I love backpacking. Nothing makes me feel more alive or at peace than sitting on top of a mountain with no one around me for miles. Backpacking requires a substantial amount of gear for surviving out where there are no grocery stores or hospitals nearby. It's safe to say that the needs of a backpacker are vast. Backpackers need food, they need water, and they need shelter. Those are basics. If you don't have those, you're screwed.
So why did I bring a tactical axe with me on my last trip and why did my friend Joey bring a huge buck knife? Sure, we could use them to cut fishing line, chop up firewood, and my axe even doubled as a hammer, but the truth is, we really didn't need either of those things. We wanted them to feel manly and adventurous. Our wants justified the need of bringing along these items for the tasks they could accomplish.

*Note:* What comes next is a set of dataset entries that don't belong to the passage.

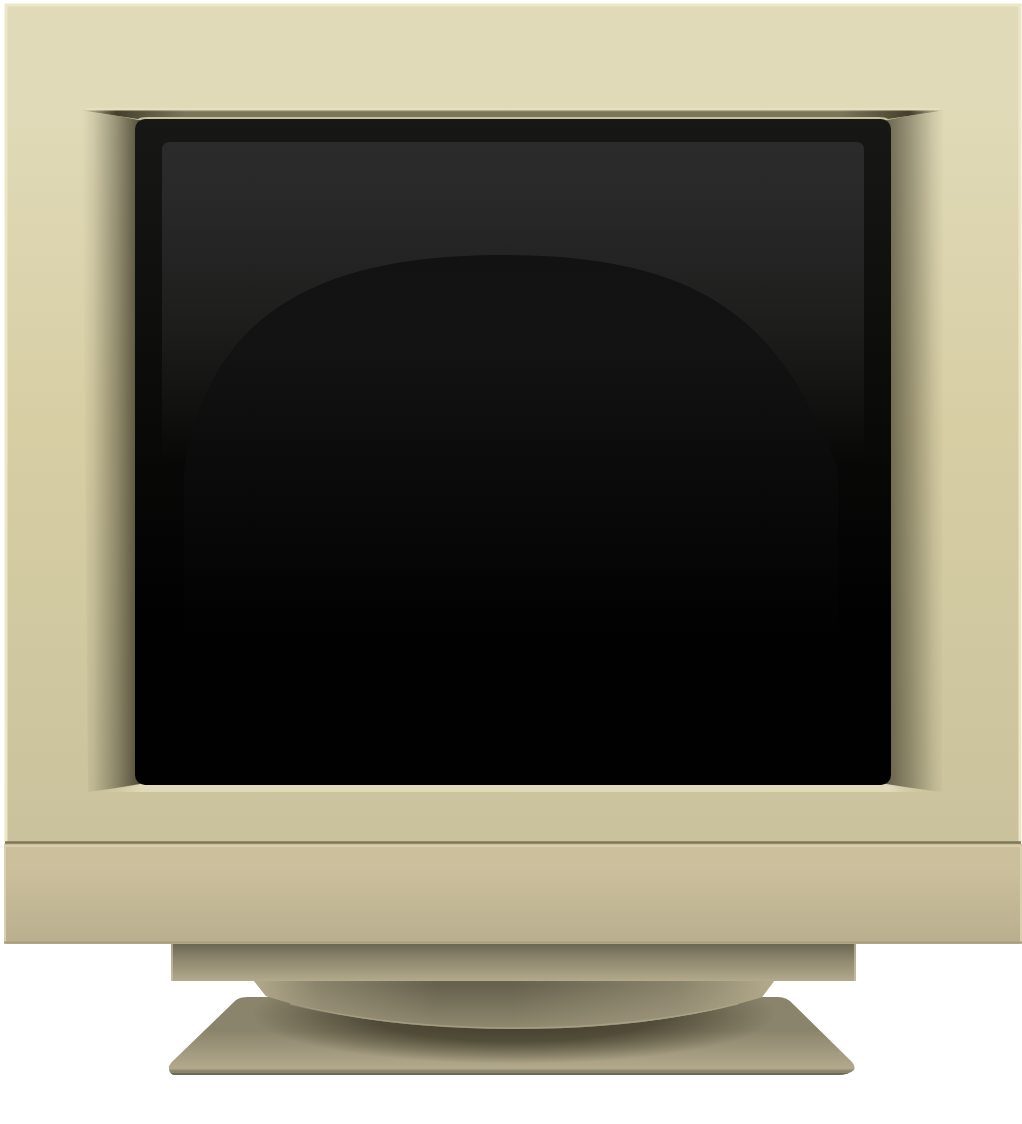
<!DOCTYPE html>
<html lang="en">
<head>
<meta charset="utf-8">
<title>Retro CRT monitor</title>
<style>
:root {
  --page: #ffffff;
  --case-light: #e0dab8;
  --case-mid: #d7cea4;
  --case-low: #c9c29c;
  --chin-top: #cbbf9c;
  --chin-low: #b9ae8e;
  --edge-light: #ece7c6;
  --shade: #3c3826;
  --bezel-top: #171715;
  --bezel-low: #010101;
  --glass-top: #2b2b2b;
  --glass-dark: #121212;
  --stand-dark: #66624e;
  --stand-mid: #8b846c;
  --stand-light: #b3aa8c;
}
html, body { margin: 0; background: var(--page); overflow: hidden; }
.monitor { display: block; width: 1022px; height: 1124px; }
.case-light { stop-color: var(--case-light); }
.case-mid { stop-color: var(--case-mid); }
.case-low { stop-color: var(--case-low); }
.chin-top { stop-color: var(--chin-top); }
.chin-low { stop-color: var(--chin-low); }
.shade { stop-color: var(--shade); }
.bezel-top { stop-color: var(--bezel-top); }
.bezel-low { stop-color: var(--bezel-low); }
.glass-top { stop-color: var(--glass-top); }
.glass-dark { stop-color: var(--glass-dark); }
.stand-dark { stop-color: var(--stand-dark); }
.stand-mid { stop-color: var(--stand-mid); }
.stand-light { stop-color: var(--stand-light); }
</style>
</head>
<body>
<svg class="monitor" viewBox="0 0 1022 1124" role="img" aria-label="Beige vintage computer monitor with a dark screen">
  <defs>
    <linearGradient id="case-fill" x1="0" y1="0" x2="0" y2="1">
      <stop class="case-light" offset="0"/>
      <stop class="case-light" offset=".12"/>
      <stop class="case-mid" offset=".5"/>
      <stop class="case-low" offset="1"/>
    </linearGradient>
    <linearGradient id="chin-fill" x1="0" y1="0" x2="0" y2="1">
      <stop class="chin-top" offset="0"/>
      <stop class="chin-top" offset=".25"/>
      <stop class="chin-low" offset="1"/>
    </linearGradient>
    <linearGradient id="side-shade">
      <stop class="shade" offset="0" stop-opacity="0"/>
      <stop class="shade" offset=".2" stop-opacity=".1"/>
      <stop class="shade" offset=".6" stop-opacity=".45"/>
      <stop class="shade" offset="1" stop-opacity=".86"/>
    </linearGradient>
    <linearGradient id="right-shade">
      <stop class="shade" offset="0" stop-opacity=".72"/>
      <stop class="shade" offset=".45" stop-opacity=".4"/>
      <stop class="shade" offset=".82" stop-opacity=".1"/>
      <stop class="shade" offset="1" stop-opacity="0"/>
    </linearGradient>
    <linearGradient id="lip-top">
      <stop class="shade" offset="0" stop-opacity=".1"/>
      <stop class="shade" offset=".04" stop-opacity=".95"/>
      <stop class="shade" offset=".12" stop-opacity=".55"/>
      <stop class="shade" offset=".88" stop-opacity=".55"/>
      <stop class="shade" offset=".96" stop-opacity=".95"/>
      <stop class="shade" offset="1" stop-opacity=".1"/>
    </linearGradient>
    <linearGradient id="lip-bottom">
      <stop class="case-low" offset="0" stop-opacity="0"/>
      <stop class="case-light" offset=".06"/>
      <stop class="case-light" offset=".94"/>
      <stop class="case-low" offset="1" stop-opacity="0"/>
    </linearGradient>
    <linearGradient id="bezel-fill" x1="0" y1="0" x2="0" y2="1">
      <stop class="bezel-top" offset="0"/>
      <stop class="bezel-low" offset=".75"/>
    </linearGradient>
    <linearGradient id="glass-fill" gradientUnits="userSpaceOnUse" x1="0" y1="142" x2="0" y2="460">
      <stop class="glass-top" offset="0"/>
      <stop class="glass-top" offset=".1" stop-opacity=".95"/>
      <stop class="glass-top" offset=".55" stop-opacity=".55"/>
      <stop class="glass-top" offset="1" stop-opacity="0"/>
    </linearGradient>
    <linearGradient id="tube-fill" gradientUnits="userSpaceOnUse" x1="0" y1="255" x2="0" y2="640">
      <stop class="glass-dark" offset="0"/>
      <stop class="glass-dark" offset=".25" stop-opacity=".9"/>
      <stop class="bezel-low" offset="1"/>
    </linearGradient>
    <linearGradient id="neck-fill" x1="0" y1="0" x2="0" y2="1">
      <stop class="stand-dark" offset="0"/>
      <stop class="stand-mid" offset=".4"/>
      <stop class="stand-light" offset="1"/>
    </linearGradient>
    <linearGradient id="swivel-fill">
      <stop class="stand-light" offset="0"/>
      <stop class="stand-mid" offset=".12"/>
      <stop class="stand-dark" offset=".35"/>
      <stop class="stand-dark" offset=".5"/>
      <stop class="stand-mid" offset=".82"/>
      <stop class="stand-light" offset="1"/>
    </linearGradient>
    <linearGradient id="swivel-sheen" x1="0" y1="0" x2="0" y2="1">
      <stop class="stand-light" offset=".1" stop-opacity="0"/>
      <stop class="stand-light" offset="1" stop-opacity=".55"/>
    </linearGradient>
    <linearGradient id="foot-fill" x1="0" y1="0" x2="0" y2="1">
      <stop class="stand-mid" offset="0"/>
      <stop class="stand-mid" offset=".45"/>
      <stop class="stand-light" offset=".87"/>
      <stop class="stand-mid" offset=".9"/>
      <stop class="stand-mid" offset="1"/>
    </linearGradient>
    <radialGradient id="foot-shadow" gradientUnits="userSpaceOnUse" cx="0" cy="0" r="1" gradientTransform="translate(514 1014) scale(262 50)">
      <stop class="shade" offset="0" stop-opacity=".95"/>
      <stop class="shade" offset=".55" stop-opacity=".75"/>
      <stop class="shade" offset="1" stop-opacity="0"/>
    </radialGradient>
    <clipPath id="foot-clip">
      <path d="M236 1000Q240 997 248 997H778Q787 997 793 1004L852 1062Q856 1067 854 1070Q849 1075 836 1075H176Q168 1075 169 1066Q171 1062 176 1058Z"/>
    </clipPath>
  </defs>

  <g id="stand">
    <g id="foot" clip-path="url(#foot-clip)">
      <rect x="160" y="990" width="705" height="90" fill="url(#foot-fill)"/>
      <rect x="160" y="990" width="705" height="76" fill="url(#foot-shadow)"/>
      <path d="M169 1074H856" stroke="#6e6954" stroke-width="2"/>
    </g>
    <g id="swivel">
      <path id="swivel-bowl" d="M254 981H774L762 997Q660 1029 514 1029T266 996Z" fill="url(#swivel-fill)"/>
      <use href="#swivel-bowl" style="fill: none"/>
      <path d="M254 981H774L762 997Q660 1029 514 1029T266 996Z" fill="url(#swivel-sheen)"/>
      <path d="M290 1004Q390 1028 514 1028T738 1004" fill="none" stroke="#b8b095" stroke-opacity=".5" stroke-width="1.5"/>
    </g>
    <rect id="neck" x="171" y="942" width="685" height="39" fill="url(#neck-fill)"/>
    <path d="M172 943V981M855 943V981" stroke="#d2caac" stroke-opacity=".6" stroke-width="2"/>
  </g>

  <g id="case">
    <rect x="5" y="4" width="1016" height="840" rx="2" fill="url(#case-fill)"/>
    <path d="M6 842V5H1020V842" fill="none" stroke="#ece7c6" stroke-width="3"/>
    <rect x="4" y="843" width="1018" height="101" rx="2" fill="url(#chin-fill)"/>
    <path d="M5 845V942M1021 845V942" stroke="#d9d0b0" stroke-width="2"/>
    <path d="M4 942.5H1022" stroke="#a99f80" stroke-width="2"/>
    <path d="M5 842.5H1021" stroke="#7d7559" stroke-width="2.5"/>
    <path d="M5 846H1021" stroke="#d8cdaa" stroke-width="2"/>
  </g>

  <g id="recess">
    <path d="M82 111L140 119V785L88 792Z" fill="url(#side-shade)"/>
    <path d="M944 111L886 119V785L942 792Z" fill="url(#right-shade)"/>
    <path d="M100 112H926L888 120H138Z" fill="#c7bf99"/>
    <path d="M82 110.5H944L888 119Q886 117 878 117H148Q140 117 138 119Z" fill="url(#lip-top)"/>
    <path d="M86 109H940" stroke="#e6e0bd" stroke-width="2"/>
    <path d="M90 792L140 784H886L940 792Z" fill="url(#lip-bottom)"/>
  </g>

  <g id="screen">
    <rect id="bezel" x="135" y="119" width="756" height="666" rx="10" fill="url(#bezel-fill)"/>
    <path id="glass-reflection" d="M162 460V150Q162 142 170 142H856Q864 142 864 150V460Z" fill="url(#glass-fill)"/>
    <path id="tube" d="M184 470C206 330 296 255 502 255C704 255 782 322 838 470V640H184Z" fill="url(#tube-fill)"/>
  </g>
</svg>
</body>
</html>
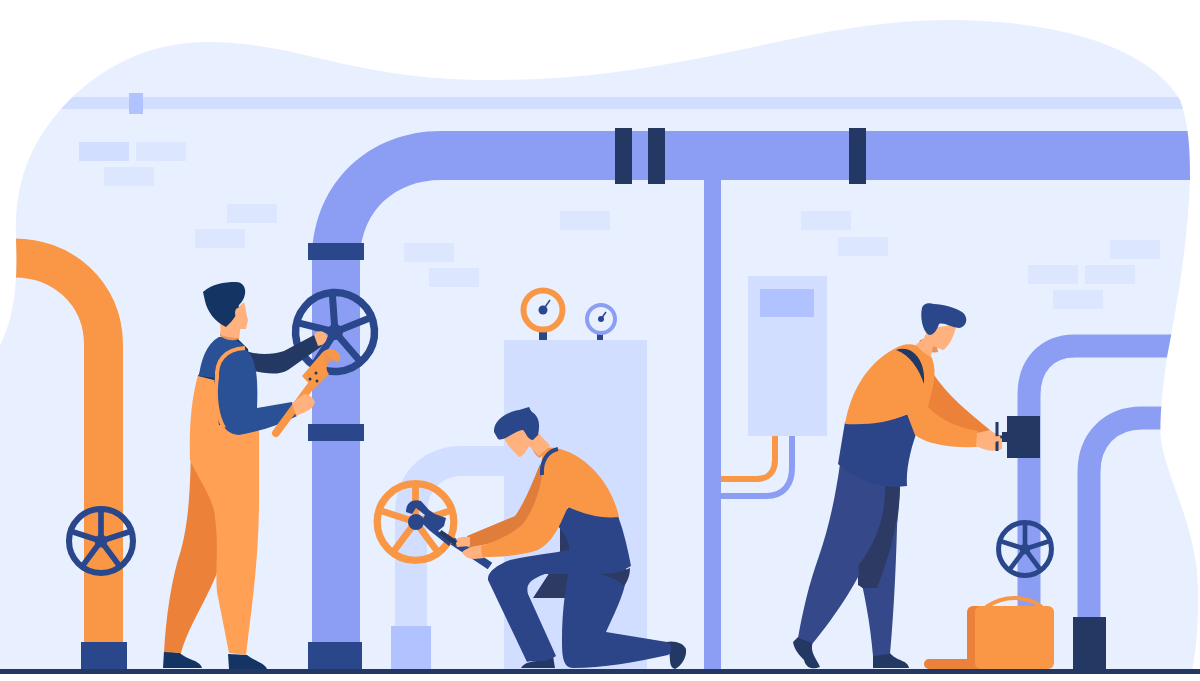
<!DOCTYPE html>
<html lang="en">
<head>
<meta charset="utf-8">
<title>Plumbers at work</title>
<style>
:root{--paper:#fff;--wall:#e8efff;--brick:#dce6ff;--pale:#d2deff;--mid:#b0c2ff;--pipe:#8c9df4;--navy:#2b478b;--ink:#233862;--orange:#fa9746;--amber:#ffa055;--rust:#ec823a;--deep:#e07d3a;--skin:#ffb27d;--shade:#e8935c;--sleeve:#2a5096;--hair:#143563;--overall:#2c4589;--trouser:#35488a;--fold:#2c3a64}
html,body{margin:0;background:var(--paper);overflow:hidden}
svg{display:block;width:1200px;height:681px}
.wall{fill:var(--wall)}.brick{fill:var(--brick)}.pale{fill:var(--pale)}.mid{fill:var(--mid)}.pipe{fill:var(--pipe)}.navy{fill:var(--navy)}.ink{fill:var(--ink)}.orange{fill:var(--orange)}.amber{fill:var(--amber)}.rust{fill:var(--rust)}.deep{fill:var(--deep)}.skin{fill:var(--skin)}.shade{fill:var(--shade)}.sleeve{fill:var(--sleeve)}.hair{fill:var(--hair)}.overall{fill:var(--overall)}.trouser{fill:var(--trouser)}.fold{fill:var(--fold)}
.line{fill:none}
.s-pipe{stroke:var(--pipe)}.s-orange{stroke:var(--orange)}.s-navy{stroke:var(--navy)}.s-ink{stroke:var(--ink)}
</style>
</head>
<body>
<svg viewBox="0 0 1200 681" role="img" aria-label="Three plumbers repairing pipes and valves in a boiler room">
<defs>
<path id="room" d="M0 345C14 318 18 284 16 240C14 190 26 148 62 108C100 66 150 42 208 42C300 42 350 80 492 80C690 80 800 20 950 20C1060 20 1150 48 1180 100C1189 124 1190 150 1190 180C1188 240 1178 300 1167 357C1162 392 1159 425 1161 440C1168 485 1200 530 1198 600C1198 630 1196 650 1192 670H0Z"/>
<clipPath id="room-clip"><use href="#room"/></clipPath>
<rect id="brick" width="50" height="19"/>
<g id="valve" fill="none" stroke="currentColor">
<circle r="39.5" stroke-width="7.5"/>
<path d="M0 0V-38M0 0L37 -12M0 0L23 31M0 0L-23 31M0 0L-37 -12" stroke-width="7"/>
<circle r="8" fill="currentColor" stroke="none"/>
</g>
</defs>

<use href="#room" class="wall"/>

<g id="back-wall" clip-path="url(#room-clip)">
<rect class="pale" y="97" width="1200" height="12"/>
<rect class="mid" x="129" y="93" width="14" height="21"/>
<use href="#brick" class="pale" x="79" y="142"/>
<g class="brick">
<use href="#brick" x="136" y="142"/><use href="#brick" x="104" y="167"/>
<use href="#brick" x="227" y="204"/><use href="#brick" x="195" y="229"/>
<use href="#brick" x="404" y="243"/><use href="#brick" x="429" y="268"/>
<use href="#brick" x="560" y="211"/><use href="#brick" x="801" y="211"/>
<use href="#brick" x="838" y="237"/><use href="#brick" x="1110" y="240"/>
<use href="#brick" x="1028" y="265"/><use href="#brick" x="1085" y="265"/>
<use href="#brick" x="1053" y="290"/>
</g>
</g>

<g id="boiler">
<path class="pale" d="M395 630V514C395 472 424 446 462 446H504V476H462C440 476 427 492 427 514V630Z"/>
<rect class="pale" x="504" y="340" width="143" height="329"/>
<rect class="mid" x="391" y="626" width="40" height="43"/>
<rect class="navy" x="539" y="330" width="8" height="10"/>
<rect class="navy" x="597" y="333" width="6" height="7"/>
<circle class="wall s-orange" cx="543" cy="310" r="19.5" stroke-width="6"/>
<circle class="wall s-pipe" cx="601" cy="319" r="14" stroke-width="4"/>
<path class="line s-navy" d="M543 310L550 300M601 319L606 312" stroke-width="1.5"/>
<circle class="navy" cx="543" cy="310" r="4.5"/><circle class="navy" cx="601" cy="319" r="3"/>
</g>

<g id="control-box">
<path class="line s-orange" d="M720 479H757C769 479 775 471 775 460V435" stroke-width="6"/>
<path class="line s-pipe" d="M720 496H766C784 496 792 484 792 468V435" stroke-width="6"/>
<rect class="pale" x="748" y="276" width="79" height="160"/>
<rect class="mid" x="760" y="289" width="54" height="28"/>
</g>

<g id="pipes" clip-path="url(#room-clip)">
<rect class="pipe" x="704" y="175" width="17" height="494"/>
<path class="pipe" d="M312 645V260C312 184 368 131 441 131H1200V180H441C394 180 360 212 360 260V645Z"/>
<path class="line s-orange" d="M10 258C62 256 103.500 293 103.500 345V645" stroke-width="39"/>
<path class="line s-pipe" d="M1029 606V395C1029 366 1046 346 1075 346H1190" stroke-width="23"/>
<path class="line s-pipe" d="M1089 620V472C1089 440 1110 418 1142 418H1190" stroke-width="23"/>
</g>
<g id="pipe-collars" class="navy">
<g class="ink"><rect x="615" y="128" width="17" height="56"/><rect x="648" y="128" width="17" height="56"/><rect x="849" y="128" width="17" height="56"/></g>
<rect x="308" y="243" width="56" height="17"/><rect x="308" y="424" width="56" height="17"/>
<rect x="308" y="642" width="54" height="27"/><rect x="81" y="642" width="46" height="27"/>
<rect class="ink" x="1073" y="617" width="33" height="52"/>
</g>
<g id="valves" color="#2b478b">
<use href="#valve" transform="translate(101 541) scale(.81)"/>
<use href="#valve" transform="translate(1025 549) scale(.67)"/>
<use href="#valve" transform="translate(335 332) rotate(-4)"/>
</g>

<g id="plumber-standing">
<path class="ink" d="M246 351C261 356 274 354 284 351L316 334L322 346L288 370C276 377 261 372 248 370Z"/>
<path class="skin" d="M314 335C318 329 325 331 327 336C327 342 323 345 318 346Z"/>
<path class="hair" d="M164 651L180 653C187 660 200 660 202 668H163ZM228 654L247 655C254 661 265 663 267 669H229Z"/>
<path class="rust" d="M191 450C190 490 189 520 181 550C171 580 166 618 164 652L181 653C190 620 216 588 224 550L232 460Z"/>
<path class="amber" d="M198 375C191 400 189 430 190 460C200 482 214 499 215 518C219 545 215 572 217 592L229 653L246 655C251 612 259 560 259 500V425L232 365Z"/>
<path class="hair" d="M219 337L237 338L248 349L254 400L240 425L219 425L214 380L198 376Z"/>
<path class="sleeve" d="M219 337C206 344 201 361 199 376L215 378C214 360 224 348 246 347L236 340Z"/>
<path class="sleeve" d="M226 351C218 362 216 378 216 394C216 414 221 434 239 435C261 431 280 425 297 416L292 402L257 408C258 385 258 355 244 349C237 346 230 347 226 351Z"/>
<path class="line" stroke="#ffa055" stroke-width="4" d="M217 378C216 362 224 349 245 348M217 377C214 397 217 416 224 428"/>
<path class="shade" d="M222 322L240 324L239 339C232 342 224 339 220 336Z"/>
<path class="skin" d="M220 324L244 302C246 308 246 314 248 320L246 329H240L239 338C231 338 226 337 221 335Z"/>
<path class="hair" d="M203 292C212 284 224 282 236 282C243 282 246 288 245 294C244 299 242 302 239 305C238 313 234 320 226 327C215 322 207 311 205 301Z"/>
<ellipse class="skin" cx="238" cy="313" rx="3" ry="5"/>
</g>
<g id="wrench">
<path class="line s-orange" d="M276 433L318 376" stroke-width="8" stroke-linecap="round"/>
<path class="orange" d="M302 376L321 354C327 346 337 348 340 356L339 362L333 360C326 362 325 370 329 374L314 389Z"/>
<path class="shade" d="M324 353L333 360L326 365Z"/>
<g class="ink"><circle cx="310" cy="379" r="1.500"/><circle cx="316" cy="373" r="1.500"/><circle cx="317" cy="381" r="1.500"/></g>
<path class="skin" d="M292 403L303 395C309 392 314 400 315 402C313 410 305 412 296 416Z"/>
</g>

<g id="plumber-kneeling">
<path class="deep" d="M540 464C530 489 523 505 515 516L467 536L469 548L530 535L552 500Z"/>
<path class="fold" d="M560 507L590 515L585 560L568 598H533L548 575L560 555Z"/>
<path class="ink" d="M521 668C528 658 540 664 553 656L555 668ZM666 642C674 640 684 643 686 649C687 658 681 666 675 669C668 667 671 658 669 652Z"/>
<path class="overall" d="M569 507L618 516C624 532 628 550 631 566C622 572 606 574 596 574H545C528 580 526 586 528 594L556 656C545 664 534 660 527 662L488 580C487 572 497 565 510 560C533 555 553 553 569 550C570 540 562 530 555 523Z"/>
<path class="overall" d="M571 560L626 568C629 584 617 608 606 632L667 642C673 644 672 653 668 655C637 662 602 668 573 668C562 668 562 653 562 639C562 610 566 582 571 560Z"/>
<path class="fold" d="M600 574C612 574 621 572 630 568C630 576 627 582 624 586C619 580 610 577 600 574Z"/>
<path class="line s-navy" d="M451 540L490 566" stroke-width="8"/>
<path class="skin" d="M455 540C460 536 465 537 470 537L470 546L457 547ZM462 552C468 547 475 546 484 545L484 558C475 559 467 561 462 552Z"/>
<path class="orange" d="M542 448C575 443 611 478 619 517C601 519 584 514 568 507C561 521 556 540 538 550C519 556 500 557 482 557L481 546C499 541 514 532 522 525C533 512 540 490 542 475Z"/>
<path class="line s-navy" d="M542 475C541 460 548 451 558 449" stroke-width="4"/>
<path class="shade" d="M529 440L538 433L549 445L540 458C534 455 532 449 529 440Z"/>
<path class="skin" d="M504 438L528 425L537 431C541 437 547 442 550 446L539 456L529 446C526 451 523 457 519 457C513 451 507 445 504 438Z"/>
<path class="navy" d="M494 432C493 421 506 412 519 410L529 407C530 408 530 410 532 412C540 417 540 426 538 435L533 440C528 440 526 433 523 430C513 431 505 442 498 439Z"/>
</g>
<g id="valve-and-spanner">
<g color="#fa9746"><use href="#valve" transform="translate(415.500 522) scale(.97)"/></g>
<circle class="navy" cx="416" cy="522" r="8"/>
<path class="navy" d="M406 512C406 503 412 498 421 501L429 510L435 514L446 518L444 526L438 531L453 540L449 546L429 530L421 522L425 515L416 508L412 514Z"/>
<path class="line s-ink" d="M440 532L456 543" stroke-width="5"/>
</g>

<g id="toolbox">
<path class="line s-orange" d="M986 607C1004 595 1026 595 1042 607" stroke-width="4"/>
<rect class="rust" x="924" y="659" width="56" height="10" rx="5"/>
<rect class="rust" x="967" y="606" width="50" height="63" rx="6"/>
<rect class="orange" x="975" y="606" width="79" height="63" rx="6"/>
</g>

<g id="plumber-leaning">
<path class="rust" d="M932 372C947 395 968 412 990 430L985 440C956 431 930 415 918 400Z"/>
<path class="ink" d="M798 637L813 642C809 652 817 659 820 667C812 670 806 668 804 660C799 655 794 649 793 642ZM873 655L890 653C896 661 908 660 909 668H873Z"/>
<path class="fold" d="M858 488H900C899 530 888 570 882 600L858 585Z"/>
<path class="trouser" d="M840 464C835 500 828 530 819 556C809 584 803 610 798 638L813 643C837 614 861 577 873 545L885 500L903 482Z"/>
<path class="trouser" d="M862 484L898 486C897 540 895 600 890 654L873 656C870 620 864 593 858 566C869 550 883 523 883 487Z"/>
<path class="fold" d="M858 566C873 547 886 520 885 486H900C898 527 889 557 877 588L862 588Z"/>
<path class="overall" d="M845 422C867 424 891 421 908 414L916 434C910 452 906 469 907 486C884 489 858 483 838 464Z"/>
<path class="orange" d="M845 424C851 390 868 363 894 349C909 339 925 346 932 358C938 374 932 390 928 407C941 421 960 428 978 431L977 447C950 448 926 444 915 435L907 414C889 423 868 425 845 424Z"/>
<path class="ink" d="M896 350C913 344 926 361 924 384C919 369 910 355 896 350Z"/>
<path class="shade" d="M920 340L935 335L938 352C931 354 924 349 918 345Z"/>
<path class="skin" d="M916 344C922 342 926 337 927 329L957 324C954 335 950 346 943 350L933 346L931 357C925 354 920 350 916 344Z"/>
<path class="navy" d="M922 308C923 304 928 302 934 304C943 304 956 308 962 312C969 317 967 327 959 328C950 327 944 322 939 324C937 330 934 335 929 335C922 331 920 316 922 308Z"/>
<path class="skin" d="M977 433L990 430L1002 438V449C994 452 986 451 976 446Z"/>
<path class="line s-ink" d="M997 422V451M997 437H1008" stroke-width="3"/>
<rect class="ink" x="1002" y="432" width="6" height="10"/>
<rect class="ink" x="1007" y="416" width="33" height="42"/>
<path class="skin" d="M984 437L1000 436L1001 440L990 444Z"/>
</g>

<rect id="floor" class="ink" y="669" width="1200" height="5"/>
</svg>
</body>
</html>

We conjured logical needs to suit an emotional desire.
You could argue that this doesn't apply to everything, but I'd beg to differ. Even the essential needs we had like food, water, and shelter were all emotional decisions. If we were logical, we probably wouldn't have even gone backpacking because we would have saved money and subjected ourselves to less risk. But we decided to forego those essentials in the search of greater adventure. That's why we bought a $110 water filter and why I bought a bunch of compact, lightweight food for a premium price. Essential needs, but definitely an emotional decision.
The needs were simple, food, water, shelter, but the want was freedom, adventure, and camaraderie.
Ask yourself, what is the want behind the need people are looking to our startup to fulfill? Build your brand around it.
50 years ago, having a car that didn't breakdown as much as the next guy gave a manufacturer an edge.
Would you expect anything less today? No. Products need to work, they need to be easy to understand, and they need to be reliable. You need to be reliable. 24/7.
This doesn't change when entering the realm of software design. Meeting these requirements is not optional, it is expected. I'd say rise up to meet them, but it's almost like telling a runner they need to move their legs in order to participate. They are self-evident.
With me so far? Good. You've got your product working and you are prepared to help users 24/7, now what?
Focus on being irresistible. Craft a story for users to engage with, be fun, be authentic, courageous, and create as much opportunity as possible for your users to be head-over-heels for you. Specifically, head-over-heels for YOU and subsequently, your product.
If you want your software to exceed expectations, build an awesome brand.